* WORK TO COMPLETE: Return every line from the records below that has the word "table".
====== DATA SUPPLIED ======
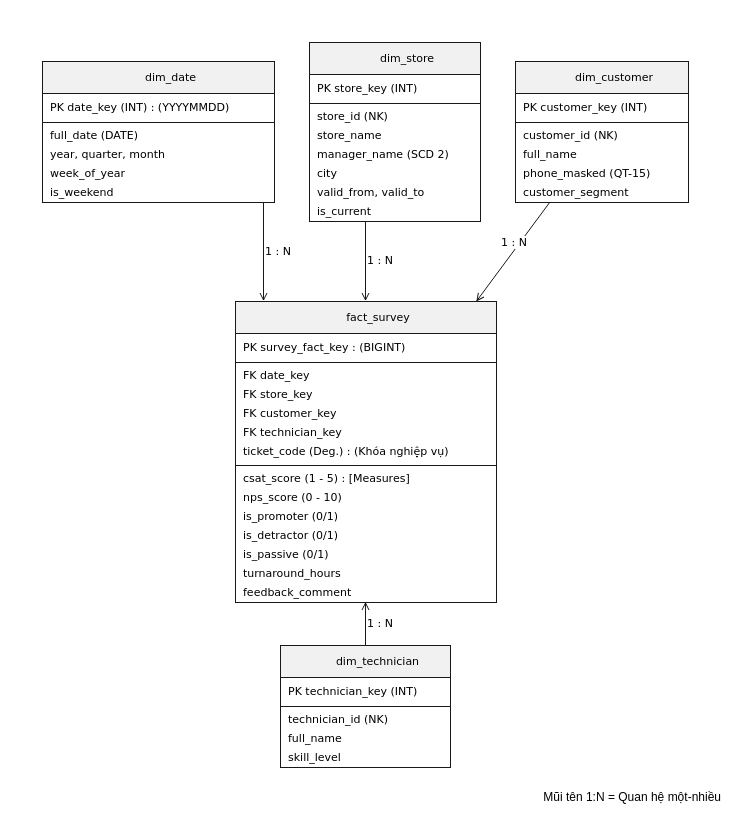
<!DOCTYPE html>
<html lang="vi">
<head>
<meta charset="utf-8">
<title>Star schema: fact_survey</title>
<style>
:root {
  --ink: #000;
  --line: #181818;
  --head: #f1f1f1;
  --paper: #fff;
}
* { box-sizing: border-box; margin: 0; padding: 0; }
html, body { width: 744px; height: 824px; overflow: hidden; background: var(--paper); }
.diagram {
  position: relative;
  width: 744px;
  height: 824px;
  background: var(--paper);
  color: var(--ink);
  font: 11px/19px "DejaVu Sans", sans-serif;
  white-space: nowrap;
}
.relations { position: absolute; left: 0; top: 0; fill: none; stroke: var(--line); stroke-width: 1; }
.table { position: absolute; border: 1px solid var(--line); background: var(--paper); }
.table h2 {
  height: 31px;
  padding-left: 24px;
  background: var(--head);
  font-size: 11px;
  font-weight: 400;
  line-height: 32px;
  text-align: center;
}
.key { height: 29px; padding-left: 7px; border-top: 1px solid var(--line); line-height: 28px; }
.fields { padding: 3px 0 0 7px; border-top: 1px solid var(--line); list-style: none; }
.fields li { height: 19px; }
.foreign-keys { padding-bottom: 4px; }
.dim-date { left: 42px; top: 61px; width: 233px; }
.dim-store { left: 309px; top: 42px; width: 172px; }
.dim-customer { left: 515px; top: 61px; width: 174px; }
.fact-survey { left: 235px; top: 301px; width: 262px; }
.dim-technician { left: 280px; top: 645px; width: 171px; }
.ratio { position: absolute; height: 13px; line-height: 13px; background: var(--paper); }
.ratio-date { left: 265px; top: 245px; }
.ratio-store { left: 367px; top: 254px; }
.ratio-customer { left: 501px; top: 236px; }
.ratio-technician { left: 367px; top: 617px; }
.legend { position: absolute; right: 23px; top: 788px; font: 12px/18px "Liberation Sans", sans-serif; }
</style>
</head>
<body>
<main class="diagram">
  <svg class="relations" width="744" height="824" viewBox="0 0 744 824" aria-hidden="true">
    <defs>
      <marker id="arrow" markerUnits="userSpaceOnUse" markerWidth="10" markerHeight="10" refX="8" refY="5" orient="auto">
        <path d="M1 1.5L8 5L1 8.5"/>
      </marker>
    </defs>
    <g marker-end="url(#arrow)">
      <path d="M263.5 202V300" marker-end="url(#arrow)"/>
      <path d="M365.5 221V300" marker-end="url(#arrow)"/>
      <path d="M550 202L477 300.5" marker-end="url(#arrow)"/>
      <path d="M365.5 646V603" marker-end="url(#arrow)"/>
    </g>
  </svg>

  <section class="table dim-date">
    <h2>dim_date</h2>
    <p class="key">PK date_key (INT) : (YYYYMMDD)</p>
    <ul class="fields">
      <li>full_date (DATE)</li>
      <li>year, quarter, month</li>
      <li>week_of_year</li>
      <li>is_weekend</li>
    </ul>
  </section>

  <section class="table dim-store">
    <h2>dim_store</h2>
    <p class="key">PK store_key (INT)</p>
    <ul class="fields">
      <li>store_id (NK)</li>
      <li>store_name</li>
      <li>manager_name (SCD 2)</li>
      <li>city</li>
      <li>valid_from, valid_to</li>
      <li>is_current</li>
    </ul>
  </section>

  <section class="table dim-customer">
    <h2>dim_customer</h2>
    <p class="key">PK customer_key (INT)</p>
    <ul class="fields">
      <li>customer_id (NK)</li>
      <li>full_name</li>
      <li>phone_masked (QT-15)</li>
      <li>customer_segment</li>
    </ul>
  </section>

  <section class="table fact-survey">
    <h2>fact_survey</h2>
    <p class="key">PK survey_fact_key : (BIGINT)</p>
    <ul class="fields foreign-keys">
      <li>FK date_key</li>
      <li>FK store_key</li>
      <li>FK customer_key</li>
      <li>FK technician_key</li>
      <li>ticket_code (Deg.) : (Khóa nghiệp vụ)</li>
    </ul>
    <ul class="fields measures">
      <li>csat_score (1 - 5) : [Measures]</li>
      <li>nps_score (0 - 10)</li>
      <li>is_promoter (0/1)</li>
      <li>is_detractor (0/1)</li>
      <li>is_passive (0/1)</li>
      <li>turnaround_hours</li>
      <li>feedback_comment</li>
    </ul>
  </section>

  <section class="table dim-technician">
    <h2>dim_technician</h2>
    <p class="key">PK technician_key (INT)</p>
    <ul class="fields">
      <li>technician_id (NK)</li>
      <li>full_name</li>
      <li>skill_level</li>
    </ul>
  </section>

  <span class="ratio ratio-date">1 : N</span>
  <span class="ratio ratio-store">1 : N</span>
  <span class="ratio ratio-customer">1 : N</span>
  <span class="ratio ratio-technician">1 : N</span>

  <p class="legend">Mũi tên 1:N = Quan hệ một-nhiều</p>
</main>
</body>
</html>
======
* OUTPUT:
.table { position: absolute; border: 1px solid var(--line); background: var(--paper); }
.table h2 {
  <section class="table dim-date">
  <section class="table dim-store">
  <section class="table dim-customer">
  <section class="table fact-survey">
  <section class="table dim-technician">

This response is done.